The Economic Community of West African States (ECOWAS) will continue to follow the path of diplomacy and dialogue in the resolution of the insurgency in Mali, President Goodluck Jonathan has affirmed.
President Jonathan who also said military option, as approved by the sub regional body, would be the last resort, explained that ECOWAS did not intend to force troops into the troubled country at the expense of dialogue.
He made the explanation in Dakar during a visit to the Senegalese President, Macky Sall, disclosing that the way forward on the crisis in Mali and Gambia was stemming the tide of the conflicts through constructive engagements.
His words: "the world unfortunately is passing through a period that people are becoming aggressive. These are some of the challenges that African leaders are going through. The situation in Mali is a complex one. We are working to stabilize the government in Mali. We are reaching out to them to first stabilize the government of Mali.
"Diplomacy and negotiation is the first step. It is only when that fails that ECOWAS will move troops there. But we cannot do that alone; it has to be done with the collaboration and mandate of the United Nations. But first and foremost, we are negotiating. We are trying to stabilize the government. Through negotiation, I'm sure, we will resolve the issue."
Advising African leaders to be out-spoken on conflicts afflicting their neighbours, President Jonathan observed that refraining from such will only exacerbate crisis and escalate the loss of lives and property.

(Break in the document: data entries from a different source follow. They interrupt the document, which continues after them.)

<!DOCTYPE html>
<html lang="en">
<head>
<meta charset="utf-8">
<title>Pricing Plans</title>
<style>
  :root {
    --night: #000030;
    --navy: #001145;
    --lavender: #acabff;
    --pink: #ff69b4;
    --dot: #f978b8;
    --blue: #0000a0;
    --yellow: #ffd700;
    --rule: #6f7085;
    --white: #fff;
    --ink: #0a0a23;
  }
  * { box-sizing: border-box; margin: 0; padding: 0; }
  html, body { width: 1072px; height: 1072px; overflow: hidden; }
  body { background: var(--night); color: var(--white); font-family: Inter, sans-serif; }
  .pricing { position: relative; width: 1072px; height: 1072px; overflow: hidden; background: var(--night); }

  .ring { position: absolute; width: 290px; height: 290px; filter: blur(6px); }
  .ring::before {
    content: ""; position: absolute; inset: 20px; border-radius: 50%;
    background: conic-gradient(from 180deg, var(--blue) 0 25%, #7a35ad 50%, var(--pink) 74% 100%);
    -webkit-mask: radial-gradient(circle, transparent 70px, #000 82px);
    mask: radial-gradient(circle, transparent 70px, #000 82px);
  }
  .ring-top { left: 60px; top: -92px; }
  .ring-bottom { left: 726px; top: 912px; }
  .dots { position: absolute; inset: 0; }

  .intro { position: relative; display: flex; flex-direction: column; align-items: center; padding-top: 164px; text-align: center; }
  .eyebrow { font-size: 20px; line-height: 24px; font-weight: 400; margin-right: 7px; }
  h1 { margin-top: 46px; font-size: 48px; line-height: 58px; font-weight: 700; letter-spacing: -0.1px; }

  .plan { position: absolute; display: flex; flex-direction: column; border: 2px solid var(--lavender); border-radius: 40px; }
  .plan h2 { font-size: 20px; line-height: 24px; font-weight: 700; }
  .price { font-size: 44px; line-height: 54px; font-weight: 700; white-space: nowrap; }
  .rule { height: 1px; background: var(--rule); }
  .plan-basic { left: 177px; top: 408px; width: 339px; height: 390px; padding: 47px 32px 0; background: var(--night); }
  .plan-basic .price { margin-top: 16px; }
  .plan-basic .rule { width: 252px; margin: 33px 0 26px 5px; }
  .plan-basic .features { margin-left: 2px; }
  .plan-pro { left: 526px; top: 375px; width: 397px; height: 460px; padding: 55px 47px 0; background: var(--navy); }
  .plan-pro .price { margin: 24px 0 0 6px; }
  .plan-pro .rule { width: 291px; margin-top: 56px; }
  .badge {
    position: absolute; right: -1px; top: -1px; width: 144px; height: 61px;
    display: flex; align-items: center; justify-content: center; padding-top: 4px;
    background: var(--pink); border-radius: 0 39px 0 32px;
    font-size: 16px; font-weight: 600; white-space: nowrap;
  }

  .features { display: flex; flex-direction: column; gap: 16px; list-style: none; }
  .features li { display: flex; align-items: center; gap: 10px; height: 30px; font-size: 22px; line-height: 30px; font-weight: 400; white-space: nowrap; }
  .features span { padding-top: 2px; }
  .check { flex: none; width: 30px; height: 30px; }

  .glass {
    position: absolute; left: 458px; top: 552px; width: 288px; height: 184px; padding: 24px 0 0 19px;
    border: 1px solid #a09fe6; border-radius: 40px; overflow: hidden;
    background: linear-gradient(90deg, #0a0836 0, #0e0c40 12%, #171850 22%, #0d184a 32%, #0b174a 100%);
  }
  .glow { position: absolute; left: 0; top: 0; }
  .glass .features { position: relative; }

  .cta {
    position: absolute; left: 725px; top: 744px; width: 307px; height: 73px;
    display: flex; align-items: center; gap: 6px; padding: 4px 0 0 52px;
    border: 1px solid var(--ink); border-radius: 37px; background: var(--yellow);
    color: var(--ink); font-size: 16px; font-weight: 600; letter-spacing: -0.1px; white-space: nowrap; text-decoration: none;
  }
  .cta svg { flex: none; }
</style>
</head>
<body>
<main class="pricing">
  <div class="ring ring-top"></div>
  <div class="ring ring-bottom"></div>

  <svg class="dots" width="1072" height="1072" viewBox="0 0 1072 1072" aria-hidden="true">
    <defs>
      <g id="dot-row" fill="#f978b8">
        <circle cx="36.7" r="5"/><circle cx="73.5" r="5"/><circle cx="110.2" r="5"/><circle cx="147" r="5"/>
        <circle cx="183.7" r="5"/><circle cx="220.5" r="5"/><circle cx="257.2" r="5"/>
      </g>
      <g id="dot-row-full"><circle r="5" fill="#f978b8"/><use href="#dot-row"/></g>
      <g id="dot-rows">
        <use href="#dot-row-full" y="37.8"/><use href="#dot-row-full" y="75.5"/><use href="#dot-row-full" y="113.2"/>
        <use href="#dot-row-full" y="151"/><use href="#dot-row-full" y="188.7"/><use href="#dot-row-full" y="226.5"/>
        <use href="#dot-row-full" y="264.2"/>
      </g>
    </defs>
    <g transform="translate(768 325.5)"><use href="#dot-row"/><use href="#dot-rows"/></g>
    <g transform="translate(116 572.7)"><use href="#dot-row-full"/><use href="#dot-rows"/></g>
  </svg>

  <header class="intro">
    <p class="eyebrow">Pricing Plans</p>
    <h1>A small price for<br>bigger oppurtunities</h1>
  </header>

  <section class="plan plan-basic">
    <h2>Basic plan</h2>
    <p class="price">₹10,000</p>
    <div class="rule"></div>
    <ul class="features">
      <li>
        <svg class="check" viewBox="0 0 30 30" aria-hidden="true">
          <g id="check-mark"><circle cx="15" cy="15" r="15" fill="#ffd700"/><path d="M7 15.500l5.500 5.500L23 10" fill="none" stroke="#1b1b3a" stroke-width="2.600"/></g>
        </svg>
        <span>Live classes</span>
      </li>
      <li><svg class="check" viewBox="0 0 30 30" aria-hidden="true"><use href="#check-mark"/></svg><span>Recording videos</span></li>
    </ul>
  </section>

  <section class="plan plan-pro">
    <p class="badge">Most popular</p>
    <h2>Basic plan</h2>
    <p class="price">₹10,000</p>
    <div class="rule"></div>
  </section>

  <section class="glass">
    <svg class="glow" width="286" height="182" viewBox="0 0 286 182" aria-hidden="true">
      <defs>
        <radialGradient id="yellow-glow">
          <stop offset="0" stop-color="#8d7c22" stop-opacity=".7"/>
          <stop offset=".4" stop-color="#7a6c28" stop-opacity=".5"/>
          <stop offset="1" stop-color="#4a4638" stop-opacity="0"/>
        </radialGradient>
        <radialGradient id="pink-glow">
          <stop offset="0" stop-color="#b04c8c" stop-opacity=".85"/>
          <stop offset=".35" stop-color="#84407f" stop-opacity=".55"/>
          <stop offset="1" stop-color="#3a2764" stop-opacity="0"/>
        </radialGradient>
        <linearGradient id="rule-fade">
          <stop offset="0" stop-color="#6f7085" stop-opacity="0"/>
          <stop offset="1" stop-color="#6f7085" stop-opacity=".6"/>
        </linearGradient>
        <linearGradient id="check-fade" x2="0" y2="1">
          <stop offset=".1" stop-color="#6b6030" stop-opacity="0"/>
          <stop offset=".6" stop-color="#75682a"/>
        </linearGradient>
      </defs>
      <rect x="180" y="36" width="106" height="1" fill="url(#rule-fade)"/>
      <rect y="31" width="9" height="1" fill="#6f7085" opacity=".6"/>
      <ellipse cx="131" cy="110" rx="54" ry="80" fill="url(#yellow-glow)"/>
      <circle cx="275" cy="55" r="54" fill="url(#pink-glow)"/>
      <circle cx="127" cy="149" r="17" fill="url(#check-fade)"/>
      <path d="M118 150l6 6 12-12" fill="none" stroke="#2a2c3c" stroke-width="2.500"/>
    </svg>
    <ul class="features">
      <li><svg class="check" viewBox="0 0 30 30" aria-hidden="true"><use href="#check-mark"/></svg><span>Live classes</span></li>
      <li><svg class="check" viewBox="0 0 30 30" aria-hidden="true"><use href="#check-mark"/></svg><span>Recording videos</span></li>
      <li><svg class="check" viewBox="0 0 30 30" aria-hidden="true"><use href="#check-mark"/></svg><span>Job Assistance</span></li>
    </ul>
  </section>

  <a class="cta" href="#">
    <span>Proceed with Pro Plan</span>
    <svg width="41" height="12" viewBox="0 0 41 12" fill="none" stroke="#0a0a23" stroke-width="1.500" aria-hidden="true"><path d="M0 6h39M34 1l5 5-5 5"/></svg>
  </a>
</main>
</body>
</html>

"African leaders will no longer keep quiet. That was how the genocide in Rwanda escalated. We believe that we all have a stake in what is happening anywhere in the continent. That is how we were able to salvage Niger; that is how we were able to save Liberia and Cote d'Ivoire. We will continue to do our best," he said.
Following the ouster of the legitimate government in Mali by the military junta, rebels took over the northern part of the country and have refused to relinquish their hold on the region months after the democratically elected government was restored as demanded by ECOWAS and the UN. President Jonathan and his Burkina Faso counterpart are core negotiators in the crisis.
On the criticisms that his administration had not done enough to stop attacks by the Islamist sect, Boko Haram, the president pointed out that government was working hard to end the attacks. He said, however, that he should not be expected to order troops to obliterate any part of the country.
"If you use superior fire power, you will wipe out people. You would have noticed that the issues are coming down gradually it is not something you can wipe out with a wave of the hand. Those saying that we are not doing something about Boko Haram are not being realistic," he affirmed.
Jonathan who described his visit as brief and fulfilling said aside from sub regional issues, his discussion with Sall also included some economic issues that the two countries needed to work together to help their citizens such as in the area of energy and commerce.